Tuesday 21, April 2009 Budapest, 21 April 2009 – These days, a school in Budapest will receive a donation of more than EUR 8000 from an unexpected corner – from Elisabeth (or Sisi), the popular wife of the Habsburg Emperor Franz Joseph, and Queen of Hungary. Sisi has been dead […]

Tuesday 21, April 2009

Budapest, 21 April 2009 – These days, a school in Budapest will receive a donation of more than EUR 8000 from an unexpected corner – from Elisabeth (or Sisi), the popular wife of the Habsburg Emperor Franz Joseph, and Queen of Hungary. Sisi has been dead for 111 years, but in her will she stipulated that profits from the sales of a book she wrote should be used to aid political dissenters in the Habsburg Empire.

In present day terms, political dissenters are refugees. So the Austrian Academy of Science Press approached UNHCR in Budapest to name a project. The UN Refugee Agency selected the Dob Utca Bilingual School, and for very good reasons. It was the first school in Hungary that admitted refugee students and it even runs a special pedagogic programme for them. The school comprises primary education and a vocational school for catering. More than half of the pupils are migrants, refugees or come from ethnic minorities.

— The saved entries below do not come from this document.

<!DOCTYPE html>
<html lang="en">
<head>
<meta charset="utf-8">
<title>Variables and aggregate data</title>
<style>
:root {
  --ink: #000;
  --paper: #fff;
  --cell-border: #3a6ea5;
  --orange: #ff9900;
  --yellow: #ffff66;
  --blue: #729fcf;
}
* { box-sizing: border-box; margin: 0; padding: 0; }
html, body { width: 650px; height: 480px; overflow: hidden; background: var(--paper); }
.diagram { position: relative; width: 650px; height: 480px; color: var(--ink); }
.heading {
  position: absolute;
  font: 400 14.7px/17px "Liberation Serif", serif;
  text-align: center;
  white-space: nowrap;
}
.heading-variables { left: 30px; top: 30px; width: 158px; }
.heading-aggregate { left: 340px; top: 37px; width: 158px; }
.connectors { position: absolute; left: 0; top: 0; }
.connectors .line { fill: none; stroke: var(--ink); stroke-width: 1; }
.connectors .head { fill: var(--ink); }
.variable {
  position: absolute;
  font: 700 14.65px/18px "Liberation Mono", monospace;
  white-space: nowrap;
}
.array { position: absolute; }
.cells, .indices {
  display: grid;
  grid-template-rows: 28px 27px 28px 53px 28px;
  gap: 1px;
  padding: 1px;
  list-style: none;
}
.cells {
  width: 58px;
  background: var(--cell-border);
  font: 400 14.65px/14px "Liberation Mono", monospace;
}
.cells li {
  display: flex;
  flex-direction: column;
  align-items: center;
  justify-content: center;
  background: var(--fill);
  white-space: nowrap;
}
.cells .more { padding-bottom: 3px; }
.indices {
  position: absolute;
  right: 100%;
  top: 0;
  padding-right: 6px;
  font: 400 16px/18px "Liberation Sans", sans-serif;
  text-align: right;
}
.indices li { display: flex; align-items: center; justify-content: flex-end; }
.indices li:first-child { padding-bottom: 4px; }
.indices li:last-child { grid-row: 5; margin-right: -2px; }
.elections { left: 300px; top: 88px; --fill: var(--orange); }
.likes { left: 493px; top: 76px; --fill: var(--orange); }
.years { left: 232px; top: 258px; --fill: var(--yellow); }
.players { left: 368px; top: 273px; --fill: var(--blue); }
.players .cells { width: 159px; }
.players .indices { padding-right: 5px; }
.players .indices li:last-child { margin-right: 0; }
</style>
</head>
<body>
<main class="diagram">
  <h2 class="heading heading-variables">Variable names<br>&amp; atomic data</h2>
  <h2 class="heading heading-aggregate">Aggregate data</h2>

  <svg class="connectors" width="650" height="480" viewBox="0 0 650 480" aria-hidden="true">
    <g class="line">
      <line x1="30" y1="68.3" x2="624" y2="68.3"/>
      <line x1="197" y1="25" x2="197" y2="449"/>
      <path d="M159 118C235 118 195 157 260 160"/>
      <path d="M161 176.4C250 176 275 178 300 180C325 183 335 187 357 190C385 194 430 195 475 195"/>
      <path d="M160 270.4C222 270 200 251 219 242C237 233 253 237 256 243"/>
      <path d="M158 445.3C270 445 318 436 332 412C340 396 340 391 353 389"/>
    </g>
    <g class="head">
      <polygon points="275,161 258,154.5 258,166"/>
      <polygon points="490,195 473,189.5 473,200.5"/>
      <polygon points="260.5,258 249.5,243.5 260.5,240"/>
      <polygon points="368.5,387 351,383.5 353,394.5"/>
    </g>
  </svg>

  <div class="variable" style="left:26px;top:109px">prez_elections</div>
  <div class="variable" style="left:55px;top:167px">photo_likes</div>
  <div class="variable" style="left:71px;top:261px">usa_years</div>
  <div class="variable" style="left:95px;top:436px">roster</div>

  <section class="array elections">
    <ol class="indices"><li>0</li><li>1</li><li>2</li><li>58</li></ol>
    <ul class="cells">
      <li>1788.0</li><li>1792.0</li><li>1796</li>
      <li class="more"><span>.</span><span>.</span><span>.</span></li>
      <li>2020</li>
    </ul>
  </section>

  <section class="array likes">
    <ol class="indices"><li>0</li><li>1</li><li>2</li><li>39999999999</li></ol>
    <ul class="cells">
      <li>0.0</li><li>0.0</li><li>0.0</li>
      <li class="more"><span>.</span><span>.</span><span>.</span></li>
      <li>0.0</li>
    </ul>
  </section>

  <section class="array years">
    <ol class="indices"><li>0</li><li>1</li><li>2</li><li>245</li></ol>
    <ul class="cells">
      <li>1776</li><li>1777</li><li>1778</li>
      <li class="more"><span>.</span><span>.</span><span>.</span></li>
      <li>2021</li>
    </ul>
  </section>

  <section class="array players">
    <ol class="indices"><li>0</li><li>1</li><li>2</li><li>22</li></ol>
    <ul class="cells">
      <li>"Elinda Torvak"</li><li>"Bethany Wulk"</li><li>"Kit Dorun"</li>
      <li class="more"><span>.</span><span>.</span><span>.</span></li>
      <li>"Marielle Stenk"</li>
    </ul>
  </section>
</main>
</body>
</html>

Empress Sisi who is often referred to as the “Lady Di of the 19th century”, kept a diary which was only published decades after her death. Today, the book Das Poetische Tagebuch is still being read by historians and numerous fans of the glamorous Empress. The proceeds of the last edition, over 8,000 Euro, will now be used to rehabilitate an arts room in the school that is aptly located in the Budapest district of Elisabeth Town, named after the Empress.

Once the new classroom is finished, Dob Utca School plans to develop a performing arts programme, offering theatre, ballet and music classes to the students. The children are very excited about the donation and plan to inaugurate the renovated room with a dance and music performance.

As of next school year the school plans to hold Sisi Days every year. The children have already started dreaming about an appropriate programme: songs from the successful musical Elisabeth. It tells the beautiful Empress’ story from her early marriage with Emperor Franz Joseph through the tragedies of her life all the way to her assassination in Geneva in 1898.

Motivated by the unexpected donation, the school now hopes to raise another EUR 2,500 from other sources for a foldable stage to transform the room into a full-fledged school theatre.

“Our children are very happy about this historic connection”, said Eva Barna, Headmistress of Dob Utca School. “Elisabeth was Queen of Hungary, she loved this country and to this day she is revered by Hungarians, young and old. We will name our new arts room after her.”

By Melita H. Sunjic

UNHCR Budapest